In recent months there have been multiple vessels grounding on the Belize Barrier Reef, threatening the health of the World Heritage Site and lifeblood of the Belizean sea. On December 31, 2014, a French boat captain crashed his steel-hulled vessel into the reef near some coral rubble when he missed the channel near Caye Caulker. Just last week, a 12-foot by 6-foot deep water submersible was spotted lodged on the reef about six miles north of San Pedro Town on Ambergris Caye in the Mexico Rocks area, causing significant damage to coral reefs in the area, according to a review undertaken by OCEANA Belize and associated scientists. The Ministry of Forestry and Fisheries through its own Department of the Environment will undertake its own inquiry into the second incident and continues to work on the first.
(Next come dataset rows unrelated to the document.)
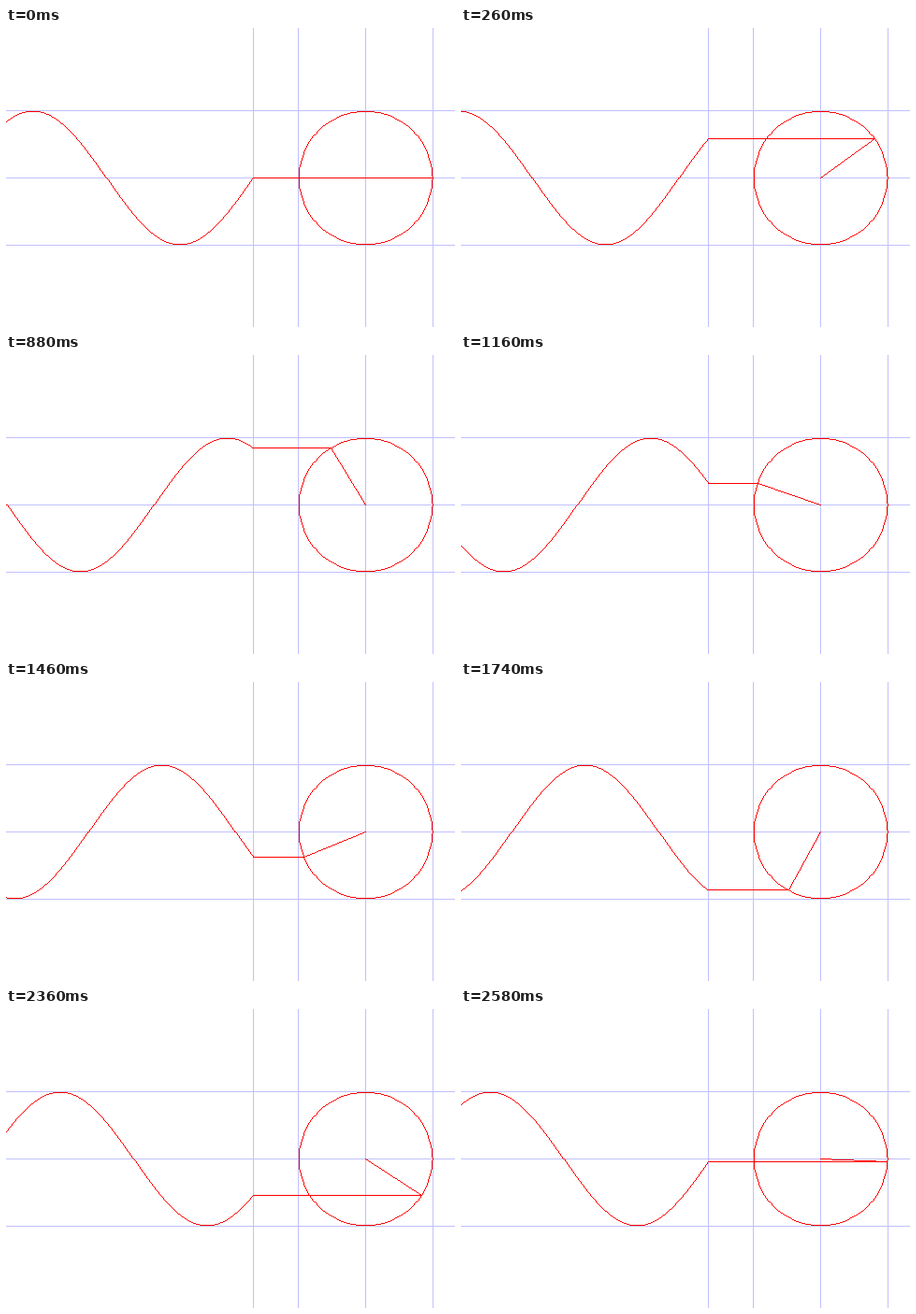
Animation, 480 px wide and 320 px high, one loop 2620 ms. Source, as a matplotlib script:

```python
import numpy as np
import matplotlib.pyplot as plt
from matplotlib.animation import FuncAnimation

W, H, DPI = 480, 320, 100
STEPS = 130            # positions in one turn
FRAMES = STEPS + 1     # the last position is held for one extra tick
CX, CY, R = 384, 160, 72
WAVE_X = 264           # where the wave is born
WAVE_SCALE = 50        # pixels per radian

RED = (255, 0, 0)
GRID = (192, 192, 255)


def draw_line(img, x0, y0, x1, y1):
    """One-pixel hard-edged line."""
    n = max(abs(x1 - x0), abs(y1 - y0), 1)
    t = np.arange(n + 1) / n
    xs = np.floor(x0 + (x1 - x0) * t + 0.5).astype(int)
    ys = np.floor(y0 + (y1 - y0) * t + 0.5).astype(int)
    img[ys, xs] = RED


def draw_path(img, xs, ys):
    for x0, y0, x1, y1 in zip(xs[:-1], ys[:-1], xs[1:], ys[1:]):
        draw_line(img, x0, y0, x1, y1)


def circle_x(angle):
    return CX + np.trunc(R * np.cos(angle) + 1e-9).astype(int)


def circle_y(angle):
    return CY - np.trunc(R * np.sin(angle) + 1e-9).astype(int)


def make_backdrop():
    img = np.full((H, W, 3), 255, np.uint8)
    img[:, [WAVE_X, CX - R, CX, CX + R]] = GRID
    img[[CY - R, CY, CY + R], :] = GRID
    turn = np.linspace(0, 2 * np.pi, STEPS + 1)
    draw_path(img, circle_x(turn), circle_y(turn))
    return img


backdrop = make_backdrop()
wave_xs = np.arange(WAVE_X + 1)
wave_lag = (WAVE_X - wave_xs) / WAVE_SCALE


def render(step):
    img = backdrop.copy()
    angle = 2 * np.pi * step / STEPS
    px, py = int(circle_x(angle)), int(circle_y(angle))
    draw_path(img, wave_xs, circle_y(angle - wave_lag))
    draw_line(img, WAVE_X, py, px, py)
    draw_line(img, CX, CY, px, py)
    return img


fig = plt.figure(figsize=(W / DPI, H / DPI), dpi=DPI, facecolor="white")
ax = fig.add_axes([0, 0, 1, 1])
ax.axis("off")
picture = ax.imshow(render(0), interpolation="nearest", aspect="auto")


def update(i):
    picture.set_data(render(min(i, STEPS - 1)))
    return [picture]


anim = FuncAnimation(fig, update, frames=FRAMES, interval=20,
                     repeat=True, repeat_delay=0, blit=False)
plt.show()
```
But priority number one, according to CEO Adele Catzim-Sanchez, is removing the precariously lodged vessel from the reef, and that may be easier said than done.
ADELE CATZIM- Ministry of Forestry, Fisheries and Sustainable Development
“We have done everything that we could have done to try to maintain the integrity of the boat while taking it off the reef system but we’ve not been able to do that. We’ve made several attempts since the first of January to do so and have invested quite a bit of resources in trying tio take the boat off the reef. The next step is for us to invest in breaking the ship into parts. Dismantle it in order to lift it off the reef so that it doesn’t continue to compromise the quality and integrity of the reef system. so , it’s one of those areas that you have to give and take, so their hoping that this experience enables us to strengthen us on how we move forward with our tourism sector.”
This incident and previous run-ins including the Westerhaven cargo ship near Glovers Reef, and Great Escape and Azteca near Ambergris Caye have forced the Ministry to develop its protocol for addressing incidents like these, drawing the line between uninhibited pleasure cruising of Belizean waters and lasting scars on the reef which provides such opportunities. Efforts continue, says Catzim-Sanchez, to bring the captain of the Caye Caulker vessel to justice.
“Our Ministry has been working with the Solicitor General’s Office to get their legal advice on how we can make charges in absentia,= and so even in terms of dismantling the boat and so on. All of that has required us to work with the Solicitor General, they have been very supportive in going through the legal system to get all the requisite legal documents in place to be able to do what is necessary to address the situation and that includes the work of negotiating the company. We have to make the assessment as soon as we get the boat off the reef because we have a preliminary assessment but not until we are able to lift the vessle off the reef that we will see all the extended damage. ”
With regard to the Mexico Rocks incident, Catzim says the Ministry’s information is being developed by a team in the field which has yet to make a report.
“I wouldn’t be able to comment on that as that is something that happened fairly recently and that and I really don’t have all the information to be able to speak fully in that particular situation. We can engage with the media and give an official update on that. I know it has been raised by a couple people- this week actually , to request that we also trigger that emergency response. I know for a fact that I have approved the staff of the Department of the environment going out into the feel to check out the situation. And so I am just awaiting the formal report that comes out of that assessment but we have activated our response. “
press release on Monday indicated that based on markings and serial numbers on the Mexico Rocks vessel, it has been identified as a remote operated vehicle that was “reported as ‘lost’ in Trinidad and Tobago in November, 2014.